Required work: Look through the records below, and copy out every line that holds the string "size".

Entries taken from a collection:
--------------------------------------------------
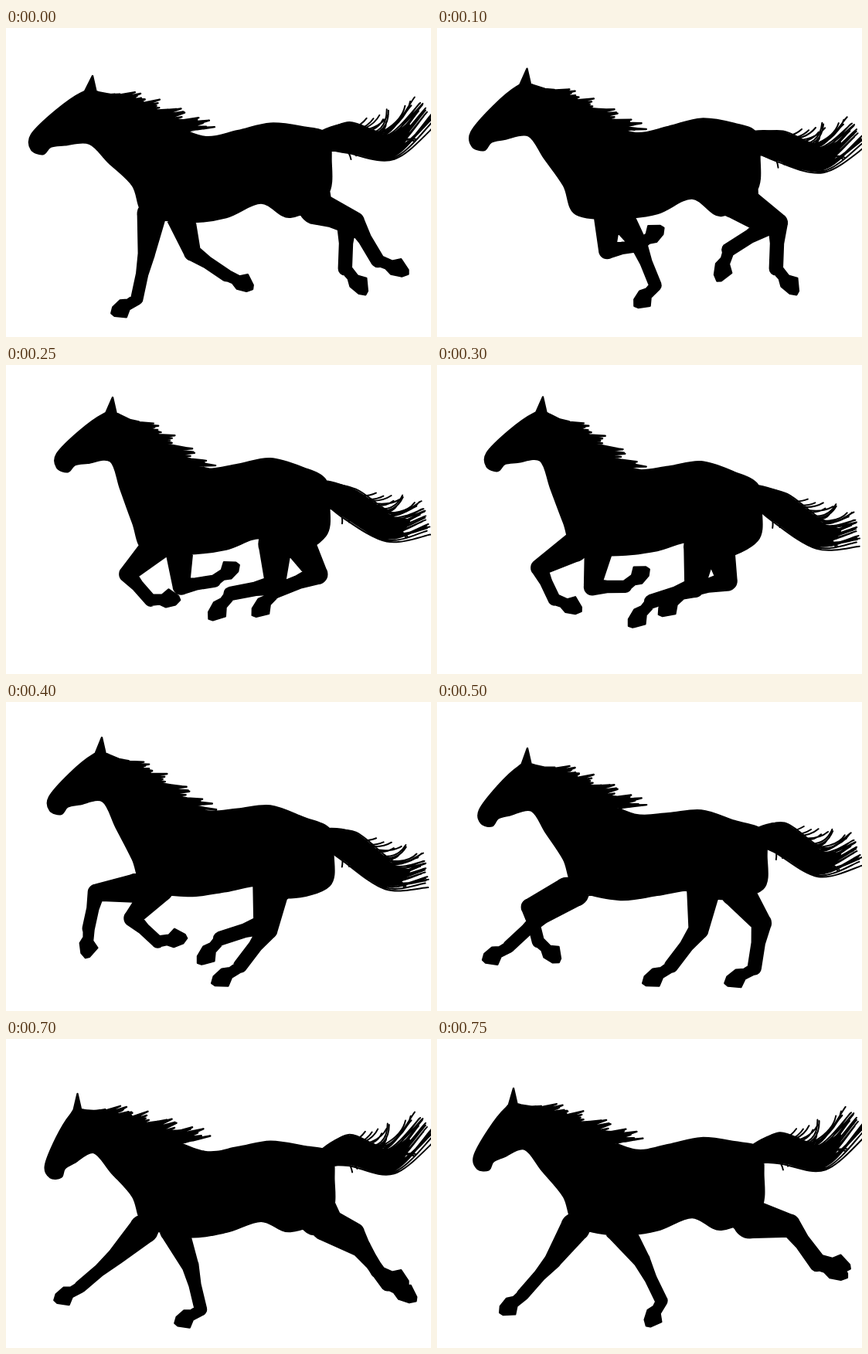
Animation of 550 by 400 pixels, one loop 800 ms. Source, as an HTML page:

```html
<!DOCTYPE html>
<html lang="en">
<head>
<meta charset="utf-8">
<title>Galloping horse</title>
<style>
html, body { margin: 0; width: 100%; height: 100%; overflow: hidden; background: #fff; }
svg { display: block; width: 100%; height: 100%; }
</style>
</head>
<body>
<svg viewBox="0 0 550 400">
  <path id="solid" stroke="#000" stroke-width="2.4" stroke-linejoin="round"/>
  <path id="hair" fill="none" stroke="#000" stroke-width="2" stroke-linecap="round"/>
</svg>
<script>
const LOOP = 800, STEP = 50;

// time, poll x y, top of nose x y
const HEAD = [
  [0, 116, 82, 33, 138], [150, 123, 68, 55, 133], [250, 142, 62, 66, 115],
  [400, 128, 66, 56, 123], [500, 121, 80, 55, 140], [600, 100, 102, 43, 172],
  [750, 103, 84, 48, 152]
];

// Stride of one leg: phase, x of the top joint, then the angles of its three
// bones from straight down, forward positive. Both legs of a pair share it.
const FORE = [
  [0, 225, -18, -56, -62], [85, 224, -3, -99, -123], [150, 206, 14, -86, -124],
  [240, 197, 43, -45, -95], [335, 168, 68, -14, -45], [420, 170, 84, 20, 20],
  [500, 178, 54, 47, 63], [600, 181, 28, 35, 52], [640, 190, 5, 9, 61],
  [750, 235, -35, -26, 31], [785, 235, -32, -36, -19]
];
const HIND = [
  [0, 401, -70, -31, -66], [50, 405, -78, -38, -75], [100, 395, -60, 2, -38],
  [150, 391, -68, 38, -10], [250, 376, -31, 68, 44], [375, 344, 5, 77, 40],
  [500, 345, 7, 37, 59], [600, 388, -37, 9, 63], [700, 415, -56, -36, -59],
  [750, 405, -82, -35, -67]
];
const FORE_LAG = 165, HIND_LAG = -100;

const solid = document.getElementById("solid");
const hair = document.getElementById("hair");

let seed = 7;
const rnd = (a, b) => a + (b - a) * (seed = seed * 16807 % 2147483647) / 2147483647;
const many = (n, make) => Array.from({ length: n }, (_, i) => make(i / (n - 1)));
const mane = many(46, k => ({
  u: 0.02 + 0.72 * k, len: rnd(22, 42) + 14 * k, turn: rnd(-9, 7), w: rnd(1, 2.4)
}));
const strands = many(20, k => ({ v: 2 * k - 1, end: rnd(0.82, 1.03), jig: rnd(-5, 5) }));
const wisps = many(14, k => ({
  u: rnd(0.1, 0.62), reach: rnd(0.22, 0.4), h: k < 0.7 ? rnd(-40, -22) : rnd(20, 32)
}));

const rad = a => a * Math.PI / 180;
const num = n => n.toFixed(1);
const at = p => num(p[0]) + " " + num(p[1]);
const mix = (a, b, k) => [a[0] + (b[0] - a[0]) * k, a[1] + (b[1] - a[1]) * k];
const off = (p, d, k) => [p[0] + d[0] * k, p[1] + d[1] * k];
const unit = (a, b) => {
  const x = b[0] - a[0], y = b[1] - a[1], l = Math.hypot(x, y) || 1;
  return [x / l, y / l];
};
const wave = (t, mid, amp, peak) => mid + amp * Math.cos(2 * Math.PI * (t - peak) / LOOP);

// Smooth cyclic interpolation through rows that begin with their time
function track(rows, time) {
  const t = (time % LOOP + LOOP) % LOOP, n = rows.length;
  const row = i => rows[(i + n) % n];
  const when = i => row(i)[0] + Math.floor(i / n) * LOOP;
  let i = n - 1;
  while (rows[i][0] > t) i--;
  const h0 = when(i) - when(i - 1), h = when(i + 1) - when(i), h2 = when(i + 2) - when(i + 1);
  const s = (t - when(i)) / h, s2 = s * s, s3 = s2 * s;
  return row(i).slice(1).map((b, j) => {
    const a = row(i - 1)[j + 1], c = row(i + 1)[j + 1], d = row(i + 2)[j + 1];
    const v0 = (b - a) / h0, v1 = (c - b) / h, v2 = (d - c) / h2;
    const m1 = (v0 * h + v1 * h0) / (h0 + h) * h;
    const m2 = (v1 * h2 + v2 * h) / (h + h2) * h;
    return (2 * s3 - 3 * s2 + 1) * b + (s3 - 2 * s2 + s) * m1 + (3 * s2 - 2 * s3) * c + (s3 - s2) * m2;
  });
}

function spline(p, closed) {
  const n = p.length;
  const get = i => closed ? p[(i + n) % n] : p[Math.max(0, Math.min(n - 1, i))];
  let d = "M" + at(p[0]);
  for (let i = 0; i < (closed ? n : n - 1); i++) {
    const a = get(i - 1), b = get(i), c = get(i + 1), e = get(i + 2);
    const c1 = [b[0] + (c[0] - a[0]) / 6, b[1] + (c[1] - a[1]) / 6];
    const c2 = [c[0] - (e[0] - b[0]) / 6, c[1] - (e[1] - b[1]) / 6];
    d += "C" + at(c1) + " " + at(c2) + " " + at(c);
  }
  return d + (closed ? "Z" : "");
}

// All filled shapes wind the same way, so overlaps stay solid
function shape(p, smooth) {
  const area = p.reduce((s, a, i) => {
    const b = p[(i + 1) % p.length];
    return s + a[0] * b[1] - b[0] * a[1];
  }, 0);
  if (area < 0) p = p.slice().reverse();
  return smooth ? spline(p, true) : "M" + p.map(at).join("L") + "Z";
}

const disc = (p, r) =>
  `M${num(p[0] - r)} ${num(p[1])}a${r} ${r} 0 1 1 ${2 * r} 0a${r} ${r} 0 1 1 ${-2 * r} 0Z`;

function hoof(ankle, toe) {
  const u = unit(ankle, toe), back = [u[1], -u[0]];
  const len = Math.hypot(toe[0] - ankle[0], toe[1] - ankle[1]);
  const spot = (along, across) => off(off(ankle, u, along * len), back, across);
  return shape([spot(0, -6), spot(0.3, -5), spot(0.52, -9), spot(0.85, -6), toe,
    spot(0.95, 5), spot(0.62, 14), spot(0.4, 7), spot(0, 7)]);
}

function limb(joints, radii) {
  let d = disc(joints[0], radii[0]);
  for (let i = 1; i < radii.length; i++) {
    const a = joints[i - 1], b = joints[i], u = unit(a, b), side = [u[1], -u[0]];
    d += disc(b, radii[i]) + shape([off(a, side, radii[i - 1]), off(b, side, radii[i]),
      off(b, side, -radii[i]), off(a, side, -radii[i - 1])]);
  }
  return d + hoof(joints[radii.length - 1], joints[radii.length]);
}

// Joints from the top one down; a folded knee foreshortens the cannon bone
function chain(top, angles, lengths, fold) {
  const bend = Math.abs(angles[0] - angles[1]) * fold;
  const joints = [top];
  angles.forEach((a, i) => {
    const dir = [-Math.sin(rad(a)), Math.cos(rad(a))];
    joints.push(off(joints[i], dir, lengths[i] - (i === 1 ? bend : 0)));
  });
  joints.splice(2, 0, mix(joints[1], joints[2], 0.45));
  return joints;
}

function foreLeg(phase, y) {
  const [x, ...angles] = track(FORE, phase);
  return limb(chain([x, y], angles, [52, 60, 38], 0.17), [18, 10, 7, 7]);
}

function hindLeg(phase, hip) {
  const [x, ...angles] = track(HIND, phase);
  const stifle = [x, wave(phase, 234, 10, 580)];
  return limb([hip, ...chain(stifle, angles, [53, 59, 43], 0)], [34, 21, 12, 8, 8]);
}

function manePaths(poll, crest, lift) {
  return mane.map(({ u, len, turn, w }) => {
    const k = u * 3, i = Math.min(2, Math.floor(k));
    const root = off(mix(crest[i], crest[i + 1], k - i), [0, 1], 2);
    const a = rad(lift * 0.75 - 7 + turn + 6 * u);
    const dir = [Math.cos(a), Math.sin(a)], side = [-dir[1], dir[0]];
    const mid = off(off(root, dir, len * 0.55), side, 2);
    return shape([off(root, side, -w - 1), off(mid, side, -w), off(root, dir, len),
      off(mid, side, w), off(root, side, w + 2)]);
  }).join("");
}

function tailPaths(t, dock) {
  const c = [
    [dock[0] - 12, dock[1] + 9], [443, wave(t, 164, 23, 365)],
    [496, wave(t, 188, 37, 370)], [543, wave(t, 160, 58, 365)]
  ];
  const side = c.map((_, i) => {
    const u = unit(c[Math.max(0, i - 1)], c[Math.min(3, i + 1)]);
    return [-u[1], u[0]];
  });
  const edge = (w, s) => c.slice(0, 3).map((q, i) => off(q, side[i], w[i] * s));
  const along = (u, h) => {
    const i = Math.min(2, Math.floor(u * 3));
    return off(mix(c[i], c[i + 1], u * 3 - i), side[i], h);
  };
  const core = [9, 18, 14];
  const fill = shape([...edge(core, 1), mix(c[2], c[3], 0.55), ...edge(core, -1).reverse()], true);
  const fan = strands.map(({ v, end, jig }) =>
    spline([...edge([8, 20, 19], v), off(mix(c[2], c[3], end), side[3], v * 20 + jig)]));
  const loose = wisps.map(({ u, reach, h }) =>
    "M" + at(along(u, h * 0.2)) + "Q" + at(along(u + reach * 0.8, h * 0.35)) + " " + at(along(u + reach, h)));
  return [fill, fan.join("") + loose.join("")];
}

function draw(t) {
  const [px, py, nx, ny] = track(HEAD, t);
  const poll = [px, py];
  const lift = 86 - py;

  // Head points turn and scale with the line from poll to nose
  const headLen = Math.hypot(nx - px, ny - py), tilt = Math.atan2(ny - py, nx - px);
  const skull = (turn, dist) => off(poll,
    [Math.cos(tilt - rad(turn)), Math.sin(tilt - rad(turn))], headLen * dist);
  const brow = skull(-28, 0.18), throat = skull(49, 0.68);

  // The back rocks as a wave that runs from croup to withers
  const withers = [257, wave(t, 141, 7, 600)];
  const loin = [342, wave(t, 129, 12, 540)];
  const croup = [385, wave(t, 139, 15, 500)];
  const dock = [wave(t, 417, 5, 560), wave(t, 151, 16, 470)];
  const sag = k => off(mix(poll, withers, k), [0, 1], lift * 0.6 * k);
  const crest = [poll, sag(0.33), sag(0.66), withers];
  const chest = [164, 204];

  const body = [
    brow, ...crest, off(mix(withers, loin, 0.5), [0, 1], 1), loin, croup, dock,
    [dock[0] + 5, dock[1] + 33], [dock[0], croup[1] + 88],
    [368, 249 + 0.4 * (croup[1] - 139)], [330, loin[1] + 103],
    [285, withers[1] + 104], [235, withers[1] + 110], [180, 241], chest,
    mix(chest, throat, 0.55), throat,
    skull(26, 0.8), skull(17, 0.92), skull(16, 1.06), skull(8, 1.12), [nx, ny], skull(-8, 0.57)
  ];
  const ear = shape([[px - 4, py - 20], [px + 1, py + 2], [px - 6, py + 8], off(brow, [1, 0], 3)]);
  const hip = [380, croup[1] + 55], elbow = withers[1] + 100;
  const [tail, lines] = tailPaths(t, dock);

  solid.setAttribute("d", shape(body, true) + ear + manePaths(poll, crest, lift)
    + foreLeg(t, elbow) + foreLeg(t - FORE_LAG, elbow)
    + hindLeg(t, hip) + hindLeg(t - HIND_LAG, hip) + tail);
  hair.setAttribute("d", lines);
}

const start = performance.now();
function frame(now) {
  const t = Math.max(0, now - start) % LOOP;
  draw(Math.floor(t / STEP) * STEP);
  requestAnimationFrame(frame);
}
draw(0);
requestAnimationFrame(frame);
</script>
</body>
</html>
```
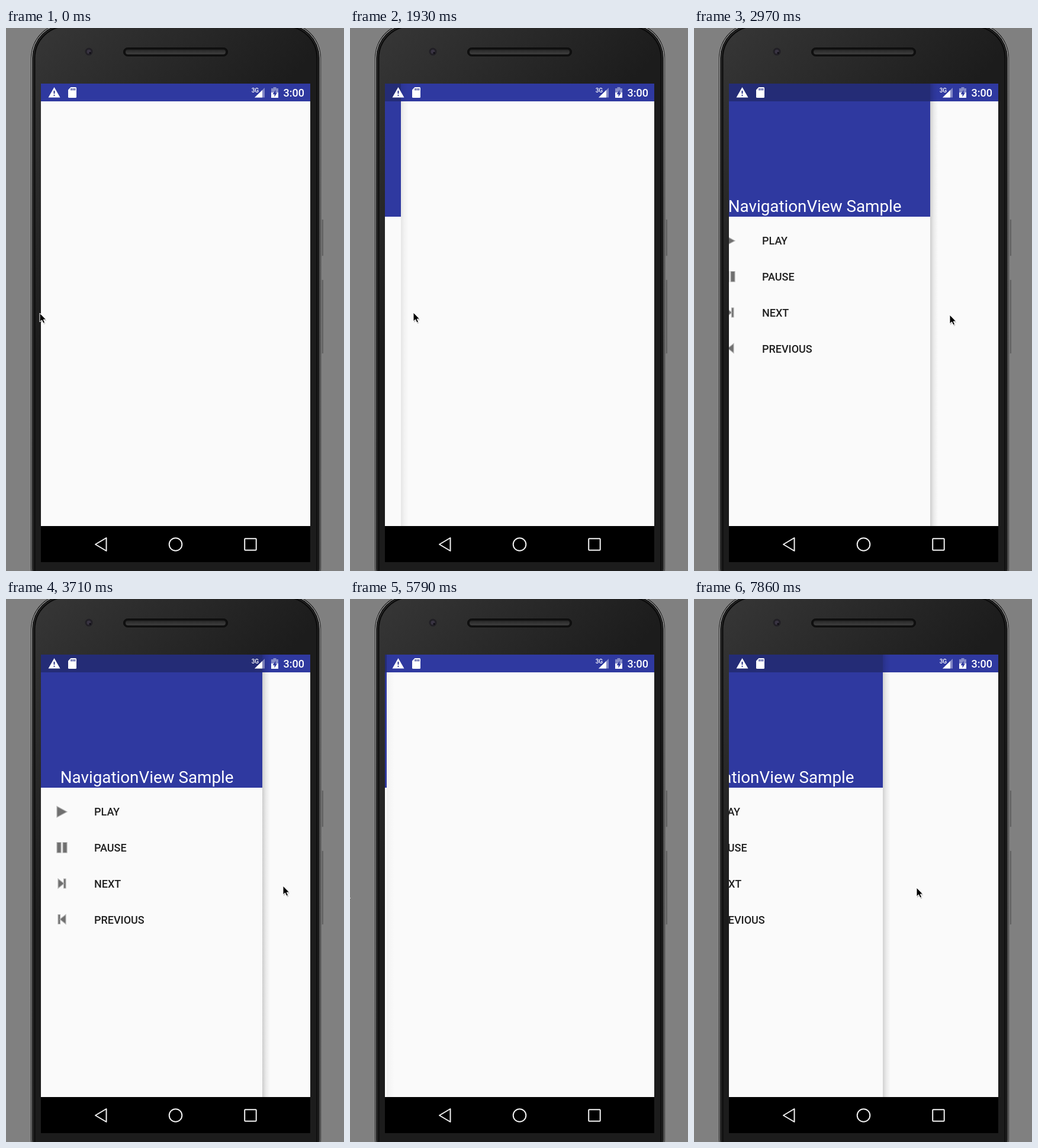
An HTML page for the animation above (8000 ms loop, 571 px wide and 918 px high).

```html
<!DOCTYPE html>
<html lang="en">
<head>
<meta charset="utf-8">
<title>Navigation drawer</title>
<style>
  html, body { margin: 0; width: 100%; height: 100%; overflow: hidden; background: #808080; }
  svg { display: block; width: 100%; height: 100%; }
  text { font-family: Roboto, sans-serif; }
  .title { font-size: 27.8px; fill: #fff; }
  .item { font-size: 18px; font-weight: 500; fill: #1f1f1f; }
  .icon { fill: #6f6f6f; stroke: #b4b4b4; stroke-width: 1.2; }
  .nav { fill: none; stroke: #f2f2f2; stroke-width: 2; }
</style>
</head>
<body>
<svg viewBox="0 0 571 918">
  <defs>
    <linearGradient id="body" gradientUnits="userSpaceOnUse" x1="60" y1="0" x2="330" y2="250">
      <stop offset="0" stop-color="#363636"/>
      <stop offset=".5" stop-color="#292929"/>
      <stop offset="1" stop-color="#1c1c1c"/>
    </linearGradient>
    <linearGradient id="rim" x1="0" x2="0" y1="0" y2="1">
      <stop offset="0" stop-color="#d8d8d8"/>
      <stop offset=".35" stop-color="#b0b0b0"/>
      <stop offset="1" stop-color="#9a9a9a"/>
    </linearGradient>
    <linearGradient id="grille" x1="0" x2="0" y1="0" y2="1">
      <stop offset="0" stop-color="#262626"/>
      <stop offset="1" stop-color="#404040"/>
    </linearGradient>
    <linearGradient id="shade">
      <stop offset="0" stop-color="#000" stop-opacity=".18"/>
      <stop offset=".45" stop-color="#000" stop-opacity=".07"/>
      <stop offset="1" stop-color="#000" stop-opacity="0"/>
    </linearGradient>
    <clipPath id="screen"><rect x="59" y="94" width="455" height="748"/></clipPath>
  </defs>

  <!-- phone -->
  <path d="M531 323h5v63h-5zM531 425h5v126h-5z" fill="#7c7c7c"/>
  <path d="M535 324v61M535 426v124" stroke="#404040"/>
  <rect x="42" y="-9" width="490" height="980" rx="60" fill="#161616"/>
  <rect x="43.5" y="-7.5" width="487" height="980" rx="58.5" fill="none" stroke="url(#rim)"/>
  <rect x="46" y="-5" width="482" height="980" rx="56" fill="#2a2a2a"/>
  <rect x="48.5" y="-3" width="477" height="980" rx="54" fill="url(#body)" stroke="#0a0a0a" stroke-width="2"/>
  <rect x="198.5" y="33.5" width="176" height="14" rx="7" fill="#101010" stroke="#0a0a0a"/>
  <rect x="202" y="36.5" width="169" height="8" rx="4" fill="url(#grille)"/>
  <circle cx="140" cy="40" r="6.5" fill="#211f25"/>
  <circle cx="140" cy="40" r="3.5" fill="#393442"/>
  <circle cx="142" cy="42" r="1.5" fill="#0b0a10"/>

  <!-- screen -->
  <rect x="59" y="94" width="455" height="809"/>
  <rect x="59" y="94" width="455" height="748" fill="#fafafa"/>
  <rect x="59" y="94" width="455" height="30" fill="#2f39a0"/>

  <g clip-path="url(#screen)">
    <g id="drawer">
      <rect id="shadow" x="433" y="94" width="13" height="748" fill="url(#shade)"/>
      <rect x="59" y="124" width="374" height="718" fill="#fafafa"/>
      <rect x="59" y="94" width="374" height="30" fill="#242c76"/>
      <rect x="59" y="124" width="374" height="195" fill="#2f39a0"/>
      <text class="title" x="91.7" y="311">NavigationView Sample</text>
      <g class="item">
        <text x="149" y="366.4">PLAY</text>
        <text x="149" y="427">PAUSE</text>
        <text x="149" y="487.8">NEXT</text>
        <text x="149" y="548.5">PREVIOUS</text>
      </g>
      <g class="icon">
        <path d="M86 350.5V369L103 359.7Z"/>
        <path d="M86 411.5h7V429h-7zM96 411.5h7V429h-7z"/>
        <path id="skip" d="M88 473V489L98 481ZM97.5 473h3.5v16h-3.5z"/>
        <use href="#skip" transform="matrix(-1 0 0 1 189 60.5)"/>
      </g>
    </g>
  </g>

  <!-- status icons -->
  <g fill="#fff">
    <path d="M81.5 100L91.5 117.5H71.5Z"/>
    <path d="M109.5 100H117.5Q119 100 119 101.5V116.5Q119 118 117.5 118H106.5Q105 118 105 116.5V104.5Z"/>
    <path d="M80.5 106h2v5h-2zM80.5 112.8h2v2h-2zM109.5 102h1.6v3.5h-1.6zM112.5 102h1.6v3.5h-1.6zM115.5 102h1.6v3.5h-1.6z" fill="#2a338c"/>
    <path d="M437 101V117.5H420Z" opacity=".4"/>
    <path d="M433 105V117.5H420Z"/>
    <path d="M451.5 100h5v2h3.5v7h-12v-7h3.5z" opacity=".42"/>
    <path d="M448 109h12v9h-12z"/>
    <path d="M455.5 104.5L450.5 112H453.5V116.5L458 109.5H455.5Z" fill="#2f39a0"/>
    <text x="414.7" y="108.5" font-size="10" font-weight="500">3G</text>
    <text x="468.5" y="116" font-size="18" font-weight="500">3:00</text>
  </g>

  <g class="nav">
    <path d="M169.5 862V884L151 873Z" stroke-linejoin="round"/>
    <circle cx="286.5" cy="873" r="10.8"/>
    <rect x="403.2" y="863.2" width="19.5" height="19.5" rx="1"/>
  </g>

  <g id="pointer">
    <path d="M1 2V17L4.5 14L7 19L9.5 18L7.5 13H11.5Z" fill="#000" opacity=".22"/>
    <path d="M0 0V15L3.5 11.8L6 17.2L8.6 16L6.2 11H10.7Z" stroke="#fff" stroke-linejoin="round"/>
  </g>
</svg>
<script>
  const LOOP = 8000, STEPS = 54;
  const CLOSED = 59, OPEN = 433;

  const linear = u => u;
  const smooth = u => u * u * (3 - 2 * u);
  const easeOut = u => 1 - (1 - u) ** 4;

  // Each move starts where the one before it ended; times are in steps.
  const pointerMoves = [
    { from: 0, to: 3, end: [85, 482], ease: linear },
    { from: 4, to: 9, end: [61, 481], ease: linear },
    { from: 10.6, to: 22.1, end: [468, 485], ease: smooth },
    { from: 25, to: 30, end: [434, 493], ease: easeOut },
    { from: 32, to: 39.7, end: [-21, 495], ease: smooth },
    { from: 40, to: 48, end: [59, 486], ease: smooth },
    { from: 48, to: 55.25, end: [470, 489], ease: smooth }
  ];
  const drawerMoves = [
    { from: 11.25, to: 22, end: [OPEN], ease: smooth },
    { from: 32.55, to: 39.35, end: [CLOSED], ease: smooth },
    { from: 48.5, to: 55.6, end: [OPEN], ease: smooth }
  ];

  const clamp = u => Math.min(1, Math.max(0, u));

  function poseAt(step, origin, moves) {
    return moves.reduce((pose, { from, to, end, ease }) => {
      const u = ease(clamp((step - from) / (to - from)));
      return pose.map((v, i) => v + (end[i] - v) * u);
    }, origin).map(Math.round);
  }

  const [drawer, shadow, pointer] =
    ['drawer', 'shadow', 'pointer'].map(id => document.getElementById(id));
  const place = (el, x, y) => el.setAttribute('transform', `translate(${x} ${y})`);
  let start;

  function draw(now) {
    start ??= now;
    const t = (now - start) % LOOP;
    // The small bias absorbs the 10 ms rounding of the step times.
    const step = Math.min(STEPS - 1, Math.floor(t * STEPS / LOOP + 0.05));
    const [edge] = poseAt(step, [CLOSED], drawerMoves);
    place(drawer, edge - OPEN, 0);
    shadow.setAttribute('opacity', ((edge - CLOSED) / (OPEN - CLOSED)) ** 0.3);
    place(pointer, ...poseAt(step, [57, 482], pointerMoves));
    requestAnimationFrame(draw);
  }
  requestAnimationFrame(draw);
</script>
</body>
</html>
```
--------------------------------------------------
Response to the exercise:
  .title { font-size: 27.8px; fill: #fff; }
  .item { font-size: 18px; font-weight: 500; fill: #1f1f1f; }
    <text x="414.7" y="108.5" font-size="10" font-weight="500">3G</text>
    <text x="468.5" y="116" font-size="18" font-weight="500">3:00</text>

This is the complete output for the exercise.